  9. Blueskylaw says:

    All of the “rules” imposed upon them are nebulous and have no substance. Any first year law student will be able to work around them and all within the “spirit of the law”.

    Get ready for less choices and higher bills.

  10. TakingItSeriously is a Technopile says:

    The more they keep letting these companies form organizational entities that have no purpose but to remove additional funds from the consumer the more people they are going to drive to more . . . unorthodox measures.

    I’m glad I like tom read – that’s all I have to say.

  11. jason in boston says:

    Yup, just like the XM/Sirius conditions are…

    nope. They lie. They all bribe the government.

  12. YouDidWhatNow? says:

    Tie as many strings to the weasel as you want – but once it’s in the hen house…

  13. TonyK says:

    and pigs fly and politicians tell the truth at all times. It is just another myth the Feds are using to approve the deal. If we put restrictions on the deal they will comply and not find loop holes.

    Just look at the current bank fee/credit card fee issues coming up after the Feds put new rules in place. Sure, those fees are gone to be replaced with new and often higher fees.

  14. u1itn0w2day says:

    by approving the merger with conditions…

    Yep,the anti Fox wins. The lacky boys & girls at the FCC, subservient to prurient political and corporate interests put a politically correct hack spin things like discounted internet to make it ‘seem’ like it was in the public’s best interest.

    Shouldn’t the next set of government letters aka the FTC or Federal Trade Commission have a useless say on this merger monopoly builder.

  15. u1itn0w2day says:

    Those ‘on duty’ at the FCC during the approval of this merger include:

    Julius Genachowski- chairman

    Michael J Copps-commissioner
    Robert M McDowell-commissioner
    Mighon Clyburn-commissioner
    Meridith Attwell Baker-commissioner

    These are the people and appointees than enable ‘mergers’ like this.

    http://en.wikipedia.org/wiki/Federal_Communications_Commission
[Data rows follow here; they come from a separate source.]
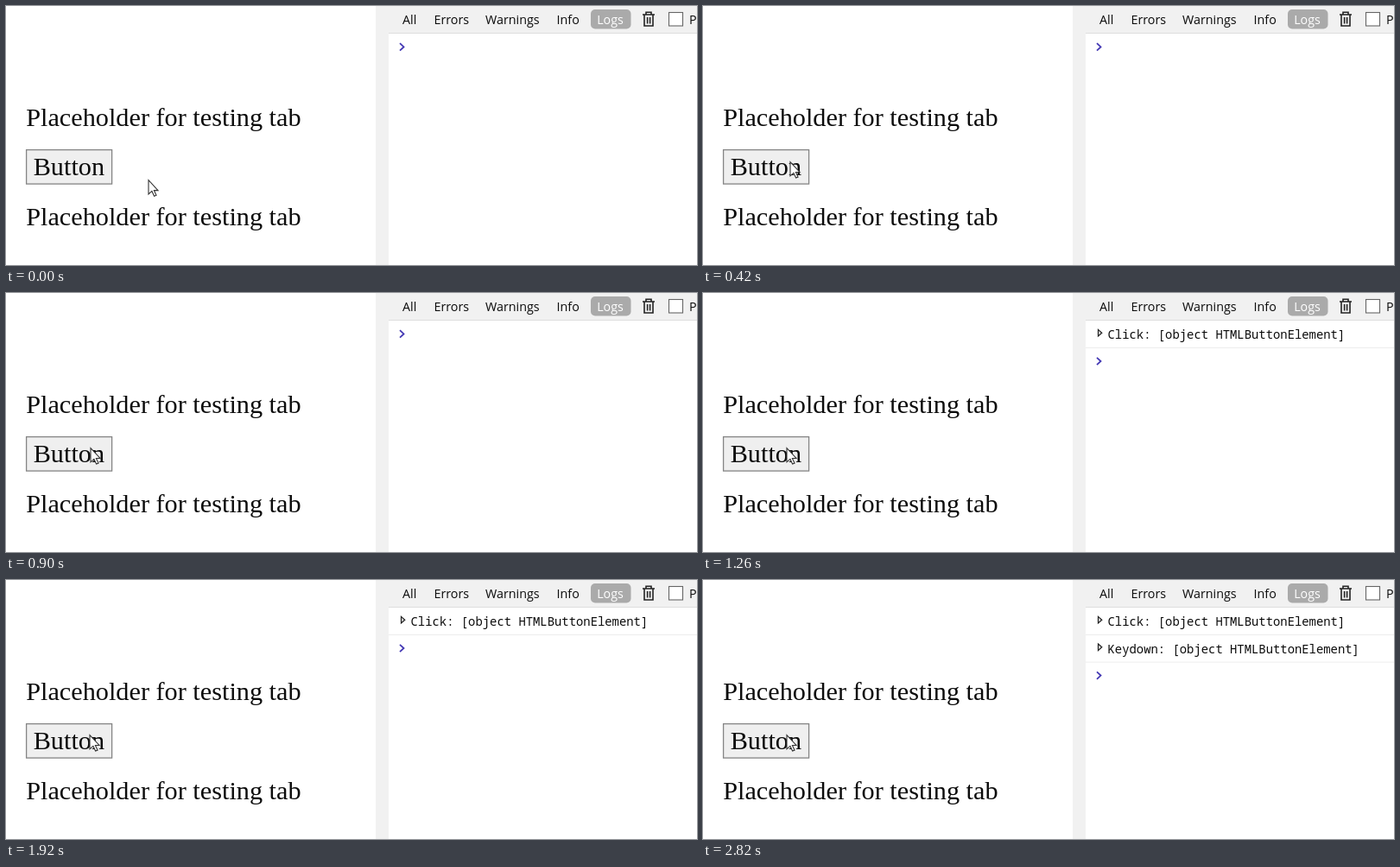
An HTML page for the animation above (2.88 s loop, 800 by 300 pixels).

```html
<!DOCTYPE html>
<html lang="en">
<head>
<meta charset="utf-8">
<title>Button event log</title>
<style>
  html, body { margin: 0; width: 100%; height: 100%; overflow: hidden; background: #fff; }
  svg { display: block; }
  .page { font: 30.25px "Liberation Serif", "Times New Roman", serif; fill: #0c0c0c; }
  .bar { font: 14.3px "Open Sans", "Noto Sans", sans-serif; fill: #0c0c0c; }
  .log { font: 13.88px "Noto Sans Mono", "DejaVu Sans Mono", monospace; fill: #0c0c0c; white-space: pre; }
</style>
</head>
<body>
<svg width="800" height="300" viewBox="0 0 800 300">
  <rect width="800" height="300" fill="#fff"/>

  <g class="page">
    <text x="23.2" y="139">Placeholder for testing tab</text>
    <rect x="23.6" y="166.6" width="99" height="39.5" fill="#efefef" stroke="#858585" stroke-width="1.3"/>
    <text x="31.7" y="196">Button</text>
    <text x="23.2" y="254">Placeholder for testing tab</text>
  </g>

  <path d="M428 0H800V31H443V300H428Z" fill="#f1f1f1"/>
  <path d="M443 31.5H800" stroke="#dedede"/>
  <g class="bar">
    <text x="459" y="21">All</text>
    <text x="495.5" y="21">Errors</text>
    <text x="555" y="21">Warnings</text>
    <text x="637.6" y="21">Info</text>
    <rect x="677" y="4" width="46.5" height="22.5" rx="5" fill="#aaa"/>
    <text x="684.2" y="21" fill="#fff">Logs</text>
    <text x="791" y="21">P</text>
  </g>
  <g fill="none" stroke="#222" stroke-width="1.6">
    <path d="M737 10H751M741 10V7.3H747V10M739 10.5V23H749V10.5M742.6 13V20.5M745.6 13V20.5"/>
    <rect x="767.5" y="7.5" width="16" height="15.5" fill="#fff" stroke="#666" stroke-width="1.1"/>
  </g>

  <g id="rows"></g>
  <path id="prompt" d="M456 43.2L460.5 47.4L456 51.6" fill="none" stroke="#4338b4" stroke-width="1.8"/>
  <path id="cursor" d="M0 0V16.2L3.9 12.7L6.6 18.5L9 17.5L6.4 11.9H11Z" fill="#fff" stroke="#333" stroke-width="1.1"/>
</svg>
<script>
  const LOOP = 2880, ROW_HEIGHT = 31.6, STEP = 60;
  const entries = [
    { at: 1020, name: "Click" },
    { at: 2280, name: "Keydown" }
  ];
  // time, x, y of the pointer tip
  const pointerPath = [[0, 165, 201.7], [420, 101, 180.6], [900, 98, 179.6], [1140, 97, 179.6]];

  const rows = document.getElementById("rows");
  const prompt = document.getElementById("prompt");
  const cursor = document.getElementById("cursor");

  rows.innerHTML = entries.map(({ name }, i) => `
    <g transform="translate(0 ${i * ROW_HEIGHT})" visibility="hidden">
      <path d="M457.5 42.4L461.8 46.2L457.5 50Z" fill="#ddd" stroke="#222" stroke-width="1.2"/>
      <text class="log" x="468.5" y="53">${name}: [object HTMLButtonElement]</text>
      <path d="M443 63.5H800" stroke="#ededed"/>
    </g>`).join("");

  const smooth = u => u * u * (3 - 2 * u);

  function pointerAt(t) {
    const next = pointerPath.findIndex(p => p[0] > t);
    if (next < 0) return pointerPath[pointerPath.length - 1].slice(1);
    const [t0, x0, y0] = pointerPath[next - 1];
    const [t1, x1, y1] = pointerPath[next];
    const u = smooth((t - t0) / (t1 - t0));
    return [x0 + (x1 - x0) * u, y0 + (y1 - y0) * u];
  }

  function draw(t) {
    let count = 0;
    entries.forEach((entry, i) => {
      const shown = t >= entry.at;
      rows.children[i].setAttribute("visibility", shown ? "visible" : "hidden");
      count += shown;
    });
    prompt.setAttribute("transform", `translate(0 ${count * ROW_HEIGHT})`);
    cursor.setAttribute("transform", `translate(${pointerAt(t).join(" ")})`);
  }

  const start = performance.now();
  function tick() {
    const t = (performance.now() - start) % LOOP;
    draw(Math.floor(t / STEP) * STEP);
    requestAnimationFrame(tick);
  }
  draw(0);
  requestAnimationFrame(tick);
</script>
</body>
</html>
```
    • rambo76098 says:

      Copps voted against it, and for good reason.

    • Cheap Sniveler: Sponsored by JustAnswer.comâ„¢ says:

      Julius Genachowski- I expected nothing less than this decision from him.

      Copps? Man, he’s the only one of the bunch with any balls at all. KUDOS to Copps!

      Every one of them is an appointee. Their jobs are gone when there is an administration change, unless there are no better lackeys in the other parties “good ol boy” network.

  16. DerangedKitsune says:

    My only questions are what kind of enforcement powers could be used against Comcast if they delay? Will punishment be anything other than monetary?

    If there’s no compelling enforcement and fines that aren’t crippling, I can’t really see Comcast abiding by any regulator’s deals.

  17. AllanG54 says:

    Well I’m sure this is not going to cost Comcast a bunch of dough in the long run because if it was then they’d be buying into a losing proposition and I’m sure they’re not spending billions to do that.

  18. Tallanvor says:

    “Will these rules do anything to protect consumers?”

    No.

  19. MedicallyNeedy says:

    Just look at the XM Sirius merger. Does it cost less then the $12 a month like they promised! NO!!

  20. mike says:

    How much does a politician go for these days?

    In all seriousness, how does this work? Does a conversation literally go, “Hey, re-election is coming up. I’ll give you $200 mil if you approve this bill/merger/etc.”

    Just how easy is it to bribe…I mean lobby…a politician?

  21. Rocket says:

    Well, we’re boned.

  22. FrugalFreak says:

    NO, they will just build loopholes and detours to fit thier agenda.

  23. gman863 says:

    My predictions:

    * Programs will no longer start at a given time – they will simply be labeled “between 8 and noon” or “between 1 and 5″. In some cases they will not show up at all.

    * Periodic outages of live programs will happen. If you call NBC you’ll hear a recording stating “we are currently aware of the problem and are trying to fix it.”

    * Ben Stein and Shaquille O’Neal will be named the new co-hosts of The Today Show.